YOUR GOAL — Gather all lines from the material that contain the word "class".
------------------------------
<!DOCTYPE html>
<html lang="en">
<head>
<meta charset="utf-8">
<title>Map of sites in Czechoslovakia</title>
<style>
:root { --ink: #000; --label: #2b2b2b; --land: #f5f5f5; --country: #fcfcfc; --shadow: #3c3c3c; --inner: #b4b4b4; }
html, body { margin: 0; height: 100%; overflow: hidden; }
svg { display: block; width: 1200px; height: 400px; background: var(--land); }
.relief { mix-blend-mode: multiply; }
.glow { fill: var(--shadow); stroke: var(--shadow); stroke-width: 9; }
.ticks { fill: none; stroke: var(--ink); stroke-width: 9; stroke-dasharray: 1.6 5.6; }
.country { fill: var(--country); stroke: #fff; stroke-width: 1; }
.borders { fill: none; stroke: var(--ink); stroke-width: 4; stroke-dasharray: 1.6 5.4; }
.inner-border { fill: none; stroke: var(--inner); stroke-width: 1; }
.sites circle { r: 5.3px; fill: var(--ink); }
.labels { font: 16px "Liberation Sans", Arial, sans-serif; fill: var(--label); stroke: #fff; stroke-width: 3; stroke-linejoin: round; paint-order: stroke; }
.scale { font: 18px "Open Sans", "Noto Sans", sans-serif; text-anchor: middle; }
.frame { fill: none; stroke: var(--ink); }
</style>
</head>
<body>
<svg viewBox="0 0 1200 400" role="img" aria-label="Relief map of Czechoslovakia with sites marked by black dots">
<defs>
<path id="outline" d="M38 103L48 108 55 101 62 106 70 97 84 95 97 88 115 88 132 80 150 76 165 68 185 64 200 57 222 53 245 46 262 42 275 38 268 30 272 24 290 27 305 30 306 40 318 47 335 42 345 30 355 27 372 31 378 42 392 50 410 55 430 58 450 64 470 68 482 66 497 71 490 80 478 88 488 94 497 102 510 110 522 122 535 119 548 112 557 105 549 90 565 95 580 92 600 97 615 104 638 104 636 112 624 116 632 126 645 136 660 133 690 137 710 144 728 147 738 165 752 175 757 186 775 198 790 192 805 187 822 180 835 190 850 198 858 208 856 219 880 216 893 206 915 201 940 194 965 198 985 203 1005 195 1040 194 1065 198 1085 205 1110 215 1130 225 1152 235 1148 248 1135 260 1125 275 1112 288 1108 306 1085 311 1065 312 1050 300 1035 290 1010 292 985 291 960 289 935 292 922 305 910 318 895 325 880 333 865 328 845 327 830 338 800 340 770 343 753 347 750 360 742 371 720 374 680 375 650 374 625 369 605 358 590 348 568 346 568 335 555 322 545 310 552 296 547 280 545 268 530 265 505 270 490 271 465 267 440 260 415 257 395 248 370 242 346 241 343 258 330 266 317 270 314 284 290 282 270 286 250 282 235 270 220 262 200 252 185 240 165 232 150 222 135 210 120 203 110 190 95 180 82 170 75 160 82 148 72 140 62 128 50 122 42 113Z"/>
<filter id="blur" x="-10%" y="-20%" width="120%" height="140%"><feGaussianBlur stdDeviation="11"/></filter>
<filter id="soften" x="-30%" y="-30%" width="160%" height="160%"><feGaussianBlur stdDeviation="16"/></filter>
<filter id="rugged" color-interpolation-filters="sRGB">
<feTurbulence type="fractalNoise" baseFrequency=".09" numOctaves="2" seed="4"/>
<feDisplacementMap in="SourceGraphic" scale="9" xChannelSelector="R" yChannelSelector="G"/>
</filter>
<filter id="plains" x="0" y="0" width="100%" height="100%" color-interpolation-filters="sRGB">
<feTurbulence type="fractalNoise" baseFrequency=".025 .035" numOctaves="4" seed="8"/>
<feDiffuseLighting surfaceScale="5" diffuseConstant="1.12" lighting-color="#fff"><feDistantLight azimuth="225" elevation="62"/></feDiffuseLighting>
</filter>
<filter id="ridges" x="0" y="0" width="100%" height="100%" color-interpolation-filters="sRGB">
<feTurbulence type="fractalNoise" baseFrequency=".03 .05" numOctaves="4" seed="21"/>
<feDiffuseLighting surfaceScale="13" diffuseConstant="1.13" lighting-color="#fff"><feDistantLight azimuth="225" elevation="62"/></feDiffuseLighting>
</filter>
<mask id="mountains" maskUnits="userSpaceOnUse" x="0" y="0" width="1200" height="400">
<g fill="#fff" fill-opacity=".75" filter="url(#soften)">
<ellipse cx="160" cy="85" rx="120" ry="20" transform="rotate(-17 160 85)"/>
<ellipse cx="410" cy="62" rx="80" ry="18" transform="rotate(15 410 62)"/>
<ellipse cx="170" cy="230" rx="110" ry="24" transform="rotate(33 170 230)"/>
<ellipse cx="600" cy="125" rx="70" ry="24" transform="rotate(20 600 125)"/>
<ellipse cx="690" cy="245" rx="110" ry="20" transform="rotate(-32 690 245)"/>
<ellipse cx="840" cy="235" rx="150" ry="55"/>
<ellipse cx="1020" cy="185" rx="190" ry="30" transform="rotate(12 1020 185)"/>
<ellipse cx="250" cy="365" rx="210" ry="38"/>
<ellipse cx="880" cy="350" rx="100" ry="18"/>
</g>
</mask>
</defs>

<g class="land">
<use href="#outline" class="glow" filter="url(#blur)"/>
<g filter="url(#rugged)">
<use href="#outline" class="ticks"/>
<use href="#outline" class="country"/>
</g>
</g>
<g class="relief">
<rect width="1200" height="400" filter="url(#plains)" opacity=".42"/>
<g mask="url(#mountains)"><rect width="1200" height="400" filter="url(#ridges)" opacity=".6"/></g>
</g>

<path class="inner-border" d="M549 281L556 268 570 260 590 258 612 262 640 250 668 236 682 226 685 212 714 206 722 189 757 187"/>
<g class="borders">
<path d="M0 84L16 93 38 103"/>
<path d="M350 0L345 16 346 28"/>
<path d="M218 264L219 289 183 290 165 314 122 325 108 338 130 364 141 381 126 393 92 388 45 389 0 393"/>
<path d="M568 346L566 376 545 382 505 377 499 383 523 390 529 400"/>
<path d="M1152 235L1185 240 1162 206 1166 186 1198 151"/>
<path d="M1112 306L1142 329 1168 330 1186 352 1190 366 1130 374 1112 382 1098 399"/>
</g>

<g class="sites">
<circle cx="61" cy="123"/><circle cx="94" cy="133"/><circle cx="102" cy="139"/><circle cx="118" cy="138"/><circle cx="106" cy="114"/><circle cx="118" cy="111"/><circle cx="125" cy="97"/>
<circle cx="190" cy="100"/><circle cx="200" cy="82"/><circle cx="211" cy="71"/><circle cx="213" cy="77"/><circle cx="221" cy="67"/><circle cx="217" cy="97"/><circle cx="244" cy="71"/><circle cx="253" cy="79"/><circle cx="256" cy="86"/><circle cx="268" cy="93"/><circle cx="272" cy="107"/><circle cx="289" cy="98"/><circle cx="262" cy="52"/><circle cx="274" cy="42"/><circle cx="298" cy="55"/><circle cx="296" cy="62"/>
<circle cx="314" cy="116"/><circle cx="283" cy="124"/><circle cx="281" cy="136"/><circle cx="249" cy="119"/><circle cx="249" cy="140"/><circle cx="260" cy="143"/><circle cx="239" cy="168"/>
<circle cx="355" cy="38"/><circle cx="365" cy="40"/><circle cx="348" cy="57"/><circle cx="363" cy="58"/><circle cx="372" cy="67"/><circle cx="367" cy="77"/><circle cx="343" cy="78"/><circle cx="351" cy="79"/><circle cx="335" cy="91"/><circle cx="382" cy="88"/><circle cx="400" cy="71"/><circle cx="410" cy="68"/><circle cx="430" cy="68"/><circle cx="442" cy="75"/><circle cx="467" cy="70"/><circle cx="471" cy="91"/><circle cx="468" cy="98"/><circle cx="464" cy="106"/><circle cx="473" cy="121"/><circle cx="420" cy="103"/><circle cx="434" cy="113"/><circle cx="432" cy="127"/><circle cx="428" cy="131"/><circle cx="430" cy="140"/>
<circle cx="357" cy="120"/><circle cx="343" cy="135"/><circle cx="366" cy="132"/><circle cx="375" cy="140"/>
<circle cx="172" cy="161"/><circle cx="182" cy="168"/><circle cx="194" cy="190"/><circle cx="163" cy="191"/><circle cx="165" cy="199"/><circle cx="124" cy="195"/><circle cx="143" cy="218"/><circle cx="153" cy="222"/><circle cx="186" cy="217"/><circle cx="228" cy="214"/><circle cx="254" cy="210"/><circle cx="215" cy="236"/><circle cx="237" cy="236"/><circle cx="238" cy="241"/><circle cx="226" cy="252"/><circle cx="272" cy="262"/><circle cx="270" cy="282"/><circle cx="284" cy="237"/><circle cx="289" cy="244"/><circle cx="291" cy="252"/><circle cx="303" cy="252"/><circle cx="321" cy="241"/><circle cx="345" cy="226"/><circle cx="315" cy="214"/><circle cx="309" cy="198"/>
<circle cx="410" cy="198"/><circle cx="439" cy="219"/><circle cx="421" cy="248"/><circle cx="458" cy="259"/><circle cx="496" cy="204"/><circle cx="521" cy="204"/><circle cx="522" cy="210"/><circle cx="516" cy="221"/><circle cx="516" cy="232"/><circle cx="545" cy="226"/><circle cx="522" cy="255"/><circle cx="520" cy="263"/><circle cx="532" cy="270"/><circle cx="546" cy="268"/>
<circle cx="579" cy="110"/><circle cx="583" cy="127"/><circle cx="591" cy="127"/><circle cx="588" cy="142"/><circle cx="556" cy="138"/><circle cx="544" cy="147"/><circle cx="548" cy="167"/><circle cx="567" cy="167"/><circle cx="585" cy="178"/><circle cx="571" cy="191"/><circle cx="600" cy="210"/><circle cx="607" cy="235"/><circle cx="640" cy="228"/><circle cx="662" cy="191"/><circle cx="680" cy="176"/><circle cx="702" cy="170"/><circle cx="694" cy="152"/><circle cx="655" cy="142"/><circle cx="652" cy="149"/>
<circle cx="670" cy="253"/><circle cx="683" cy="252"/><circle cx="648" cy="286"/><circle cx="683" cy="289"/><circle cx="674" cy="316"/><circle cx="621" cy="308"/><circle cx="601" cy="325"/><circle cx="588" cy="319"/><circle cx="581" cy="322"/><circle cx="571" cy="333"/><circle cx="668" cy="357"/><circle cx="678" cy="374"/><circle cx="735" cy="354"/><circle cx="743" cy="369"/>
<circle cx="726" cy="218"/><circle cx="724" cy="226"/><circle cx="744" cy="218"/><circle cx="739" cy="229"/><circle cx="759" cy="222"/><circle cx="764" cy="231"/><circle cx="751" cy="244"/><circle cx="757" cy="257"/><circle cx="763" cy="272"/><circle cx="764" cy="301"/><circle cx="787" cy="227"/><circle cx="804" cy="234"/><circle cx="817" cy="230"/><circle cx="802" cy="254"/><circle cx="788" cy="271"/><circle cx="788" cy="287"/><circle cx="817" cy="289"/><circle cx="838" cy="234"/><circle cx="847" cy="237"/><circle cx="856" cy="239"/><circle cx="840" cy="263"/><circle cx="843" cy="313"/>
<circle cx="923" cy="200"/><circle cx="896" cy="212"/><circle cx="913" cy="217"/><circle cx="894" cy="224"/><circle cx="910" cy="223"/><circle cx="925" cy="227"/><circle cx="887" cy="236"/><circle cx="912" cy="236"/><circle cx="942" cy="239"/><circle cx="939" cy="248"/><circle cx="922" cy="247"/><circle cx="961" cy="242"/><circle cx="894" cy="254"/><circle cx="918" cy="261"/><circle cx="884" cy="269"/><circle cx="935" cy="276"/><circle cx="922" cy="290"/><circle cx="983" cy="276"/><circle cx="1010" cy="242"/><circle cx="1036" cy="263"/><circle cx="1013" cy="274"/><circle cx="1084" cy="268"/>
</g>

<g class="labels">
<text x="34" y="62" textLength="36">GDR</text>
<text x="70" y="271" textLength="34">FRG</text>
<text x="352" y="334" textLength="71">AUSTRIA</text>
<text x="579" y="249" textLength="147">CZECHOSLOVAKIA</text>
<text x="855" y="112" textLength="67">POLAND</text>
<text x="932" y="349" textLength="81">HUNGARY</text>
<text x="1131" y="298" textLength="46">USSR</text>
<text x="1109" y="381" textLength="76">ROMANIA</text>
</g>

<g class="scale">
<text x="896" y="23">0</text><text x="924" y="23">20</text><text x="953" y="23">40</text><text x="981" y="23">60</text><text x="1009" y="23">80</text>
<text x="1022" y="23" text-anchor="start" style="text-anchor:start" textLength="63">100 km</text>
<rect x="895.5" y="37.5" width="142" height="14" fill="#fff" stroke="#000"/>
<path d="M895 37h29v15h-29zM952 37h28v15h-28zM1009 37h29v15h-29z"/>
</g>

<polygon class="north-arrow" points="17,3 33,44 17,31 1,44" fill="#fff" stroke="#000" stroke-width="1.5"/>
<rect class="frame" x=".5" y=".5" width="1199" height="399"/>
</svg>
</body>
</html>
------------------------------
ANSWER SPACE —
<g class="land">
<use href="#outline" class="glow" filter="url(#blur)"/>
<use href="#outline" class="ticks"/>
<use href="#outline" class="country"/>
<g class="relief">
<path class="inner-border" d="M549 281L556 268 570 260 590 258 612 262 640 250 668 236 682 226 685 212 714 206 722 189 757 187"/>
<g class="borders">
<g class="sites">
<g class="labels">
<g class="scale">
<polygon class="north-arrow" points="17,3 33,44 17,31 1,44" fill="#fff" stroke="#000" stroke-width="1.5"/>
<rect class="frame" x=".5" y=".5" width="1199" height="399"/>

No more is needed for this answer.